(A video of someone else's child reading sounds a bit boring, I have to say.)

simpson Thu 15-Aug-13 22:04:10

If its a friends child I knew well I would be interested but human nature is bound to compare your child against theirs.

I would never put a video of DD reading on FB or mention academic stuff for either DC but that's because I keep it private apart from posting on MN wink

simpson Thu 15-Aug-13 22:05:23

I quite like looking at other people's holiday snaps <nosy> as long as they have people in them and not boring buildings/scenery etc.

TheSecondComing Thu 15-Aug-13 22:13:19

Message withdrawn at poster's request.

simpson Thu 15-Aug-13 22:41:09

I guess 5 is too young to tell if its normal. DD's school say they have never met a child like her but I suspect that's her drive to read/write rather than her ability.

I remember DD at 3 doing DS's spelling tests alongside him (he was 6 - yr2) and at first it was scribbles and then out of the blue she wrote "said" and "alfabet" and I did not help/show her or tell her she was right/wrong. Tbh I just wanted her to shut the fuck up be quiet whilst I concentrated on DS, so just gave her a pencil and paper.

TheSecondComing Thu 15-Aug-13 22:56:59

Message withdrawn at poster's request.

mercibucket Thu 15-Aug-13 22:58:03

tsc, i know what you mean but perhaps it is personality not giftedness that causes the problems. all mine get high grades, but one is exactly as you describe, perfectionist, shy, hides ability, whilst the other, with exactly the same grades, is totally unfazed and a bit away with the fairies happy go lucky

i've never been particularly 'proud' of their achievements when toddlers/young children as it just seemed one of those things, mind you mine never read early or anything so maybe that is why! i was always proud they walked at 9 months for unexplainable reasons. afaik neither walking early nor reading early is anything very exciting or special apart from for the parents. if i saw a fb video i would probably assume it was reciting off by heart tbh.

op, i dont know, in the examples you give i see no need to talk about your child's abilities, if someone isn't asking you directly. if asked directly, i would just say they were doing well, unless speaking to someone whose child was at a similar level. its just a culturally acceptable way to deal with it in the uk.

simpson Thu 15-Aug-13 23:04:07

I would love DD to be taught the violin at school envy

Her HT is very firm about her not going into year groups above her age.

Not too bothered as long as they keep her ticking over really.

DD is not into numeracy so I guess that will be pushed, she also has OT at school 3 times a week (hypermobile).

Quite frankly anything to stop the hellish temper tantrums at home is good.

mercibucket Thu 15-Aug-13 23:04:21

lol i feel a need to point out mine are prob somewhere in the top 10 to 5 percent not the top 1, no child geniuses here, just your bog standard clever. how very british of me grin

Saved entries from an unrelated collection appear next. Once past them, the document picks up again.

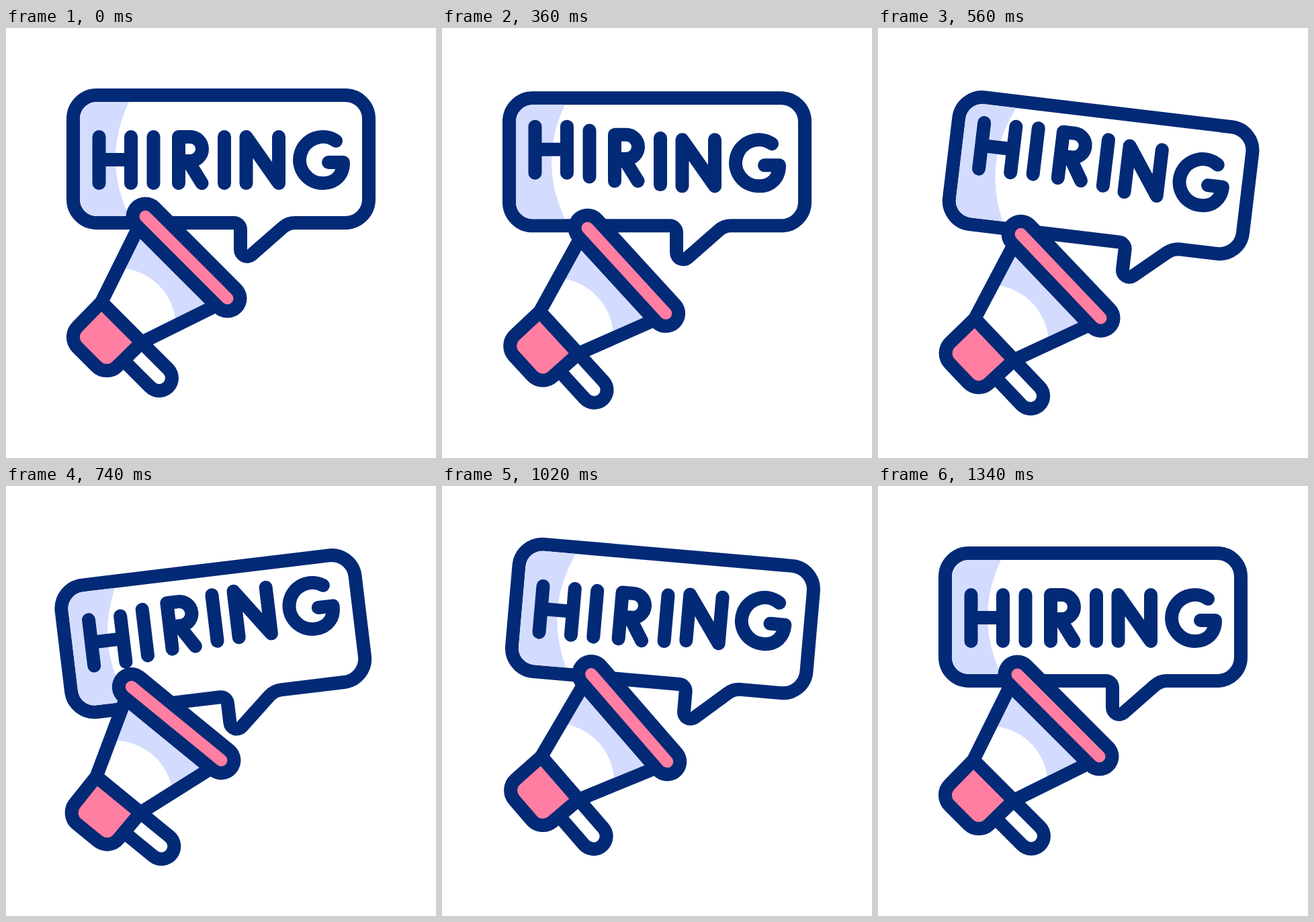
Animation, 640 px wide and 640 px high, one loop 1360 ms. Source, as an HTML page:

```html
<!DOCTYPE html>
<html lang="en">
<head>
<meta charset="utf-8">
<title>Hiring</title>
<style>
  html, body { margin: 0; width: 100%; height: 100%; overflow: hidden; background: #fff; }
  svg { display: block; width: 100vw; height: 100vh; }
  .line { fill: none; stroke: #032a76; stroke-width: 20; stroke-linecap: round; stroke-linejoin: round; }
  .thick { stroke-width: 58; }
  .core { stroke: #fff; stroke-width: 18; }
  .rose { stroke: #ff7ea1; }
  .pink { fill: #ff7ea1; }
  .shade { fill: #d3dcfe; }
  .white { fill: #fff; }
</style>
</head>
<body>
<svg viewBox="0 0 640 640" role="img" aria-label="HIRING">
  <g id="bubble">
    <path id="frame" class="line white"/>
    <path class="shade" d="M183 110Q143 195 183 280H135A25 25 0 0 1 110 255V135A25 25 0 0 1 135 110Z"/>
    <g id="word" class="line">
      <path d="M138.5 162V231M186 162V231M138.5 196H186"/>
      <path d="M219.5 162V231"/>
      <path d="M257 231V162H274A18 18 0 0 1 274 198H257M271 198L291.5 231"/>
      <path d="M325 162V231"/>
      <path d="M357.5 231V162L406 231V162"/>
      <path d="M491 168A34.5 34.5 0 1 0 472 231C490 231 502 219 502 200H480"/>
    </g>
  </g>
  <g id="horn">
    <path class="line thick" d="M190 483L228 521"/>
    <path class="line core" d="M190 483L228 521"/>
    <path class="shade" d="M197 297L142 408L202 468L313 413Z"/>
    <path class="white" d="M166.5 357A88 88 0 0 1 253 443.5L202 468L142 408Z"/>
    <path class="line" d="M197 297L142 408L202 468L313 413Z"/>
    <path class="line pink" d="M142 408L106.4 444.4A22 22 0 0 0 106.4 475.6L134.4 503.6A22 22 0 0 0 165.6 503.6L202 468Z"/>
    <path class="line thick" d="M207.5 280.5L329.5 402.5"/>
    <path class="line core rose" d="M207.5 280.5L329.5 402.5"/>
  </g>
</svg>
<script>
const LOOP = 1360, STEP = 20, FIRST = 120, STAGGER = 60;
const $ = id => document.getElementById(id);
const frame = $('frame'), bubble = $('bubble'), horn = $('horn');
const letters = [...$('word').children];

// 0 to 1 and back: a quick rise, then a longer, softer fall
function bump(t, start, peak, end) {
  if (t <= start || t >= end) return 0;
  const away = (t - peak) / (t < peak ? peak - start : end - peak);
  return (1 - away * away) ** (t < peak ? 2 : 4);
}

// Sine easing from one turning point [time, angle] to the next
function swing(t, turns) {
  const next = turns.findIndex(p => p[0] > t);
  if (next < 1) return 0;
  const [t0, a0] = turns[next - 1], [t1, a1] = turns[next];
  return a0 + (a1 - a0) * (1 - Math.cos(Math.PI * (t - t0) / (t1 - t0))) / 2;
}

const bubbleTurns = [[360, 0], [545, 7], [747, -6.9], [1040, 5.1], [1270, 0]];
const hornTurns = [[230, 0], [490, 5], [680, -7], [960, 4.5], [1250, 0]];

// Speech bubble whose tail slides along the lower edge by s
function outline(s) {
  const x = n => (n + s).toFixed(2);
  return `M135 100H505A35 35 0 0 1 540 135V255A35 35 0 0 1 505 290H${x(430)}` +
    `Q${x(420)} 290 ${x(411.8)} 297L${x(365.6)} 337.5A10 10 0 0 1 ${x(349)} 330` +
    `V300A10 10 0 0 0 ${x(339)} 290H135A35 35 0 0 1 100 255V135A35 35 0 0 1 135 100Z`;
}

function pose(el, dy, angle = 0, px = 0, py = 0) {
  el.setAttribute('transform', `translate(0 ${dy.toFixed(3)}) rotate(${angle.toFixed(3)} ${px} ${py})`);
}

function draw(now) {
  const t = Math.floor(now % LOOP / STEP) * STEP;
  const turn = swing(t, bubbleTurns);
  frame.setAttribute('d', outline(turn * 2.9));
  pose(bubble, 27 * bump(t, 275, 650, 1190), turn, 320, 293);
  pose(horn, 28 * bump(t, 200, 490, 1160), swing(t, hornTurns), 229, 488);
  letters.forEach((el, i) => {
    pose(el, -26 * bump(t - FIRST - i * STAGGER, 0, 375, 900));
  });
}

const start = performance.now();
function tick() {
  draw(performance.now() - start);
  requestAnimationFrame(tick);
}
tick();
</script>
</body>
</html>
```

TheSecondComing Thu 15-Aug-13 23:12:06

Message withdrawn at poster's request.

mercibucket Thu 15-Aug-13 23:17:04

maybe, tsc, it runs in our family too and i see traits in ds1, the neurotic, perfectionist one.

TheSecondComing Thu 15-Aug-13 23:20:28

Message withdrawn at poster's request.

Join the discussion

Join the discussion

Registering is free, easy, and means you can join in the discussion, get discounts, win prizes and lots more.

Register now